- Increase smallholder farmer income by USD 1,000-2,000 per year
- Sustain the existing 180,000 jobs in the dairy value chain.
UNIQUE is also working in Mongolia, where livestock mitigation is tied to grassland restoration and is likely to inform the Central Asian region. Livestock interventions include changing herd size and structure and improved breeding. Both interventions increase herders’ climate resilience and improve livelihoods as well as generate potential reductions that equal almost one-third of Mongolia’s energy sector.
View Timm’s presentation.
CCAFS and partners gathering data, identifying options
Science plays a critical role, providing the research and data that inform and shape low emissions programs. CCAFS, CGIAR centres such as CIAT and ICRAF, and their public and private partners, are committed to providing the science base and support that countries around the world need to develop and implement climate-smart livestock innovations. Existing data on agricultural greenhouse gas emissions in Africa and other smallholder countries is scant, but growing.
“Through the SAMPLES project, we have developed low-cost measurement methods for agricultural greenhouse gas sources and sinks, and we have established emission factors for smallholder systems that are much more accurate than rough emission factors commonly adopted because of lack of information,” said Henry Neufeldt, ICRAF’s climate change leader. “Use of aerial photography, remote sensing and crowd sourcing provides better data on greenhouse gas emissions.”
View Henry’s presentation.
Farmers, private sector are key actors
Panelist Manyew Mutabmba of the Southern African Confederation of Agricultural Unions (SACAU) noted that many crop farmers are transitioning to also have livestock or even switch to livestock to meet demand.
Along with consumer demand from the local market, farmers depend on their products’ value chains for dependable markets. In all three case studies, participation of the private sector in livestock is essential to operationalize and sustain low-emissions activities.

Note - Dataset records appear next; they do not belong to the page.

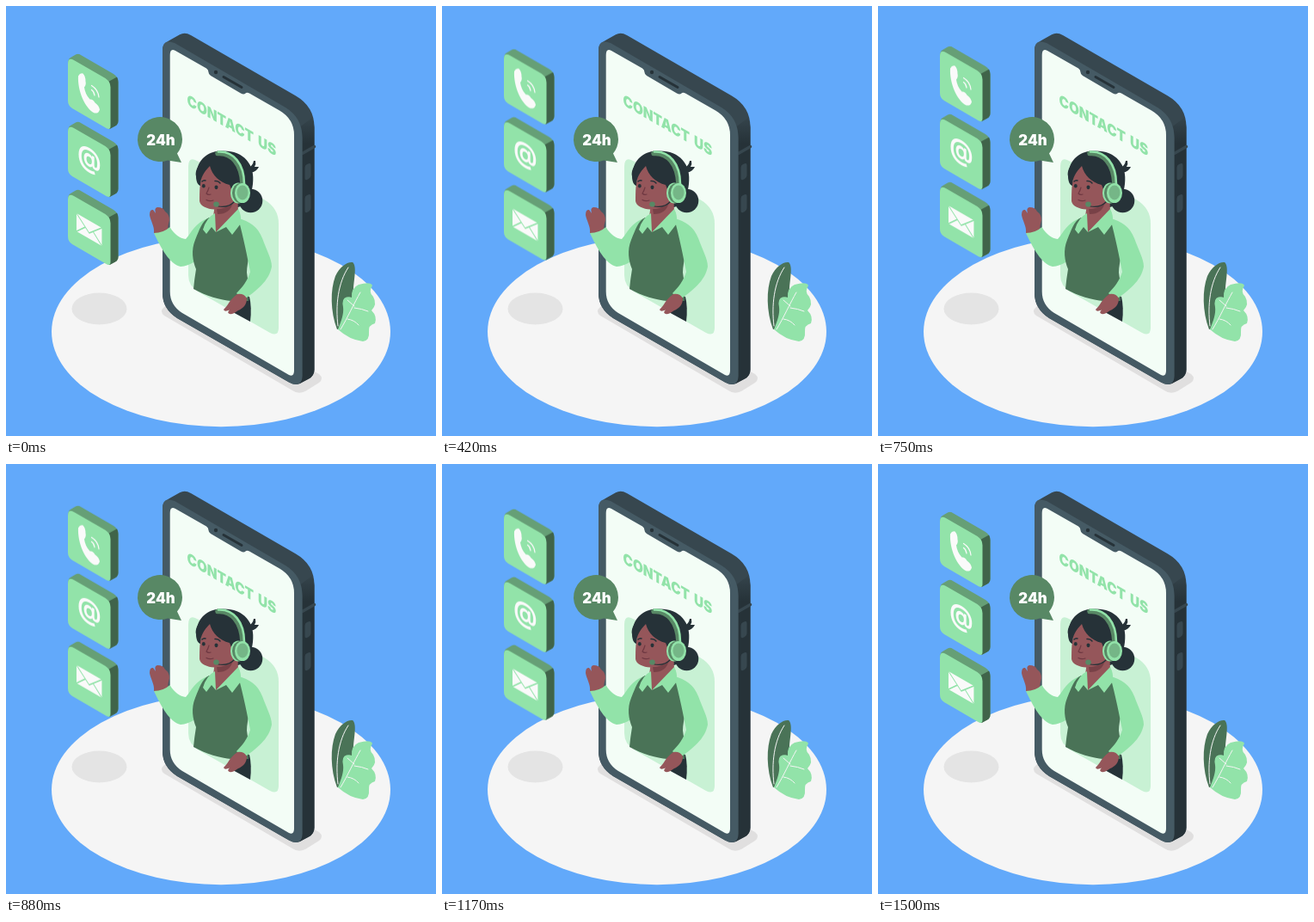
Recreate the animation shown at these times as an HTML page. Size 500x500 px, loop 1.54 s.

```html
<!DOCTYPE html>
<html lang="en">
<head>
<meta charset="utf-8">
<title>Contact us</title>
<style>
  html, body { margin: 0; width: 100%; height: 100%; overflow: hidden; background: #62a9fa; }
  svg { display: block; width: 100vw; height: 100vh; }
  text { font-family: Inter, "Open Sans", sans-serif; font-weight: 900; }
  .mint { fill: #92e3a9; }
  .moss { fill: #588865; }
  .vest { fill: #4a7357; }
  .ink { fill: #263238; }
  .slate { fill: #37474f; }
  .steel { fill: #455a64; }
  .skin { fill: #95565a; }
  .line { fill: none; stroke-linecap: round; stroke-linejoin: round; }
</style>
</head>
<body>
<svg viewBox="0 0 500 500">
  <defs>
    <linearGradient id="corner" gradientUnits="userSpaceOnUse" x1="0" y1="125" x2="0" y2="160">
      <stop offset="0" stop-color="#37474f"/>
      <stop offset="1" stop-color="#263238"/>
    </linearGradient>
    <g id="tile">
      <path fill="#669f76" d="M72 68Q72 62 75 60.500L81 57Q84 55.500 87 57.500L125 79.500Q130.500 83 130.500 89V134Q130.500 138 127 140L120 143.700L72 90Z"/>
      <path fill="#40644a" d="M120 88L129 83Q130.500 85.500 130.500 89V134Q130.500 138 127 140L120.500 143.500L117 142Z"/>
      <path class="mint" d="M72 67.500Q72 60 79 63.500L115.500 84.500Q121.500 88.500 121.500 95V140Q121.500 145.500 116.500 142.500L77 119.500Q72 116.500 72 110.500Z"/>
    </g>
  </defs>

  <!-- floor and shadows -->
  <ellipse cx="250" cy="378.800" rx="197" ry="110.400" fill="#f5f5f5"/>
  <ellipse cx="108.500" cy="352" rx="32" ry="18.500" fill="#e4e4e4"/>
  <path fill="#e0dfdf" d="M184 350Q178 355 184 360L333 447Q340 452 348 448L364 438Q370 433 364 428L200 340Z"/>

  <!-- phone -->
  <path class="slate" d="M182 51Q182 44 190 40L202 33.200Q208 29.800 215 34L337 104.500Q358.500 117 358.500 141V423Q358.500 430 352 433.500L342 439Q336 441.500 329 437.500L199 363Q182 352 182 334Z"/>
  <path fill="url(#corner)" d="M344.500 151Q344 145 342.500 140L356 130Q358.500 135 358.500 141V423Q358.500 430 352 433.500L341 439Q344.500 436 344.500 430Z"/>
  <path class="line" stroke="#37474f" stroke-width="3.500" stroke-linecap="butt" d="M344.500 171.500L358.500 163.500"/>
  <path class="steel" d="M182 51Q182 37.500 196 43L325 118Q344.500 130 344.500 153V430Q344.500 439 338 440Q334 440.500 329 437.500L199 363Q182 352 182 334Z"/>
  <path fill="#f3fdf6" d="M190.700 57Q190.700 48.500 197 52L233 72.500Q235.500 74 235.500 77Q235.500 79.500 238 81L273 101.500Q276.500 103.500 278.500 101.500Q280 100 283 101.500L318 121.500Q335 131.500 335 150V424Q335 431.500 329 429L205 357Q190.700 348 190.700 332Z"/>
  <circle cx="244" cy="77" r="2.200" class="ink"/>
  <path class="line" stroke="#263238" stroke-width="3" d="M253 82.500L274 94.500"/>
  <path class="slate" d="M347.500 188Q347.500 185 350 184L352.500 183Q354.500 182.500 354.500 185V197Q354.500 199.500 352 201L350 202Q347.500 203 347.500 200ZM347.500 224Q347.500 221 350 220L352.500 219Q354.500 218.500 354.500 221V235Q354.500 237.500 352 239L350 240Q347.500 241 347.500 238Z"/>

  <text class="mint" font-size="17.700" word-spacing="2" transform="matrix(.866 .5 0 1 210.500 115)">CONTACT US</text>
  <path fill="#c8f1d4" d="M212 187Q212 174.500 222 180L300 225Q317 235 317 253V374Q317 385 307 380L223 332Q212 325 212 313Z"/>

  <!-- agent: hair behind -->
  <circle class="ink" cx="284.500" cy="226.500" r="13.800"/>
  <path class="ink" d="M222 192C224 176 238 168 252 168.500C276 168 290 184 287 207C285 226 274 236 262 235L245 200ZM281 189Q287 186 288 180L290 180Q291 184 289 187L294 187Q292 192 285 194Z"/>
  <!-- trousers, raised arm -->
  <path class="ink" d="M262 341L283 338Q286 350 284 367L262 355Z"/>
  <path class="skin" d="M172 264C173 256 168 250 167 243Q167 236 171 237L174 241Q172 235 176 234Q183 234 185 239Q190 242 190 249Q188 255 188 262L180 268Z"/>
  <path class="mint" d="M172 264Q183 264 190.500 257C196 266 202 270 209 271C215 265 219 252 237 246L236 285C225 293 214 303 203 303C190 300 180 281 172 264Z"/>
  <!-- torso -->
  <path class="vest" d="M236 246C228 250 225 260 220 272C215 284 217 296 221 306Q219 318 218 329C232 337 250 342 262 343L282 343Q283 328 280 310Q280 300 285 282L272 246Z"/>
  <path class="mint" d="M270 247C283 250 293 257 298 270C303 284 309 294 309 303C306 320 291 331 276 342L268 334C275 327 281 319 284 309C281 294 276 268 270 247Z"/>
  <path class="skin" d="M280 340C280 348 275 352 270 354Q262 360 259 357.500Q257 356 260 353.500Q254 356 253 353Q256 350 258 347Q262 340 269 335Q277 334 280 340Z"/>
  <!-- neck and collar -->
  <path class="skin" d="M243 230L270 220Q269 236 271 242L244 263L241 245Z"/>
  <path fill="#784147" d="M245 236Q257 236 264 228Q261 242 246 242Z"/>
  <path class="mint" d="M243 241L244 263L239 257L233 265L229 260Q233 246 243 241ZM270 236L244 263L256 257L263 266L273 253Q274 243 270 236Z"/>
  <!-- face -->
  <path class="skin" d="M230 189C225 201 225 217 225 227C226 233 234 236 242 236.500C255 236 264 229 268 218L265 193L245 178Z"/>
  <path class="ink" d="M245 174C230 176 219 187 221 198C221 204 223 208 226 209C226 200 230 193 237 186C240 197 248 205 260 208L262 213L273 205C270 184 258 172 245 174Z"/>
  <ellipse class="ink" cx="229.800" cy="209.300" rx="1.900" ry="2.300"/>
  <ellipse class="ink" cx="244.500" cy="210.800" rx="2" ry="2.400"/>
  <path class="line" stroke="#263238" stroke-width="1.500" d="M228 204Q230 202 232 203M243 203.500Q247 203 249 206"/>
  <path class="line" stroke="#6f3842" stroke-width="1.200" d="M236 211Q235 215 233 218Q235 220 238 219M233 225.500Q237 227.500 241 226"/>
  <!-- headset -->
  <path class="line" stroke="#588865" stroke-width="5.500" d="M246 171.500C262 170 274 184 275 207"/>
  <path class="line" stroke="#92e3a9" stroke-width="2.600" d="M247 169.500C264 168.500 277 183 277 207"/>
  <path class="line" stroke="#263238" stroke-width="1.200" d="M266 227Q259 235 247 233"/>
  <ellipse class="moss" cx="244.500" cy="230.500" rx="3.300" ry="3.100"/>
  <ellipse class="mint" cx="270" cy="217.500" rx="9" ry="12"/>
  <ellipse class="moss" cx="272.500" cy="217.500" rx="9.500" ry="11.500"/>
  <ellipse class="mint" cx="275" cy="217.500" rx="9" ry="11.500"/>
  <ellipse fill="#75b687" cx="275" cy="217" rx="6.500" ry="8.500"/>

  <!-- bubble -->
  <path class="moss" d="M205 155A26 26 0 1 0 188 179.500L204 182L199 171.500Q205 164 205 155Z"/>
  <text x="180" y="161.500" font-size="16.800" text-anchor="middle" fill="#fff">24h</text>

  <!-- plant -->
  <path class="vest" d="M385 376C377 355 377 330 383 314C388 303 397 297 403 298C408 302 405 316 404 328L400 375Z"/>
  <path class="line" stroke="#f5f5f5" stroke-width="1" d="M386 372C383 348 386 322 398 304"/>
  <path class="mint" d="M386 376C390 366 393 358 392 350Q390 340 396 338.500Q400 338 402 339Q401 328 410 324Q424 320 426 325Q421 333 427 338Q432 347 425 354Q432 361 429 369Q421 371 422 379Q423 389 415 390Q399 388 386 376Z"/>
  <path class="line" stroke="#f5f5f5" stroke-width="1" d="M389 376C397 363 405 345 412 333M405 349L397 342M405 351Q414 352 421 355M397 364Q405 365 410 371"/>

  <!-- floating tiles -->
  <g id="tiles">
    <use href="#tile"/>
    <use href="#tile" y="79"/>
    <use href="#tile" y="158"/>
    <g fill="#fafafa">
      <path d="M84 82Q86 78 89.500 79Q92.500 82 92.500 88Q93.500 92 91 95Q92 103 97.500 109Q101 108.500 103.500 113Q108 116 109 121Q107.500 126 103 125C92 120 83 99 84 82Z"/>
      <path class="line" stroke="#fafafa" stroke-width="1.200" d="M99.500 98Q102.500 100 103 104.500M99.500 93Q107 97.500 108 106.500"/>
      <text font-size="31" style="font-weight:700" text-anchor="middle" transform="matrix(.866 .5 0 1 97 188)">@</text>
      <g transform="matrix(.866 .5 0 1 96.700 260.500)">
        <rect x="-17" y="-10.500" width="34" height="21" rx="1"/>
        <path class="line" stroke="#92e3a9" stroke-width="1.400" d="M-17 -10.500L0 4L17 -10.500M-17 10.500L-5.500 0M17 10.500L5.500 0"/>
      </g>
    </g>
  </g>
</svg>
<script>
  const LOOP = 1540, STEPS = 37, FPS = 24, LIFT = 10;

  // Triangle wave with a 1.5 s period, held at 24 steps per second.
  const lift = k => {
    const p = ((k + 1) % 36) / 36;
    return LIFT * (1 - Math.abs(1 - 2 * p));
  };
  const pose = (k, offset) => ({
    offset,
    transform: `translateY(${-lift(k).toFixed(3)}px)`,
    easing: 'step-end'
  });

  const frames = [];
  for (let k = 0; k < STEPS; k++) {
    const start = Math.round(k * 100 / FPS) * 10;
    frames.push(pose(k, start / LOOP));
  }
  frames.push(pose(STEPS - 1, 1));
  document.getElementById('tiles').animate(frames, { duration: LOOP, iterations: Infinity });
</script>
</body>
</html>
```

Private sector support is being garnered at smaller and larger scales. In Kenya for example, Livelihoods, a fund supported by the dairy giant Danone and conservation organizations, is investing in the dairy sector and is supportive of the same mitigation activities that would compose a dairy NAMA.
NAMA Facility, Green Climate Fund to expand financing
Nationally Appropriate Mitigation Actions (NAMAs) were introduced in the Bali Action Plan of 2007 as a commitment by developing countries to reduce greenhouse gas emissions. Agriculture, being the major economic activity in several countries, is the most effective strategy to achieve mitigation for many developing countries. Despite the recognition of the role of agriculture in climate change mitigation and adaptation efforts, agriculture was first addressed in official climate agreements only this year.
In tandem with this recognition, the NAMA Facility has an open call for proposals, and the Green Climate Fund is preparing to make its first awards in 2016.
NAMAs can support the implementation of Intended Nationally Determined Contributions (INDCs). They are designed to be aligned with country and sector specific needs, and they include private and public resources. And resources for mitigation in agriculture are growing.
“The Green Climate Fund is expected to be the main financing mechanism for livestock NAMAs going forward,” Rutger de Witt Wijnen from the Green Climate Fund said. “Since the assessment criteria for the NAMA Facility and the Green Climate Fund should be similar, countries can see which climate finance mechanism best matches their trajectories.”
Support for mitigation in the agricultural sector, including NAMAs and expected funding from the Green Climate Fund, is expected to increase in the context of the SBSTA, COP and the submission of INDCs.
Participants at the side event agreed that agricultural NAMAs can finance reduced emissions while also supporting agricultural production and smallholder livelihoods.
“Livestock provides an opportunity to mitigate and help farmers,” one participant at the side event said. “Climate finance is an opportunity to scale up mitigation.”
See the program for the side event.
Learn more about other climate-smart agricultural practices.
Click here more on ICRAF’s work in climate change.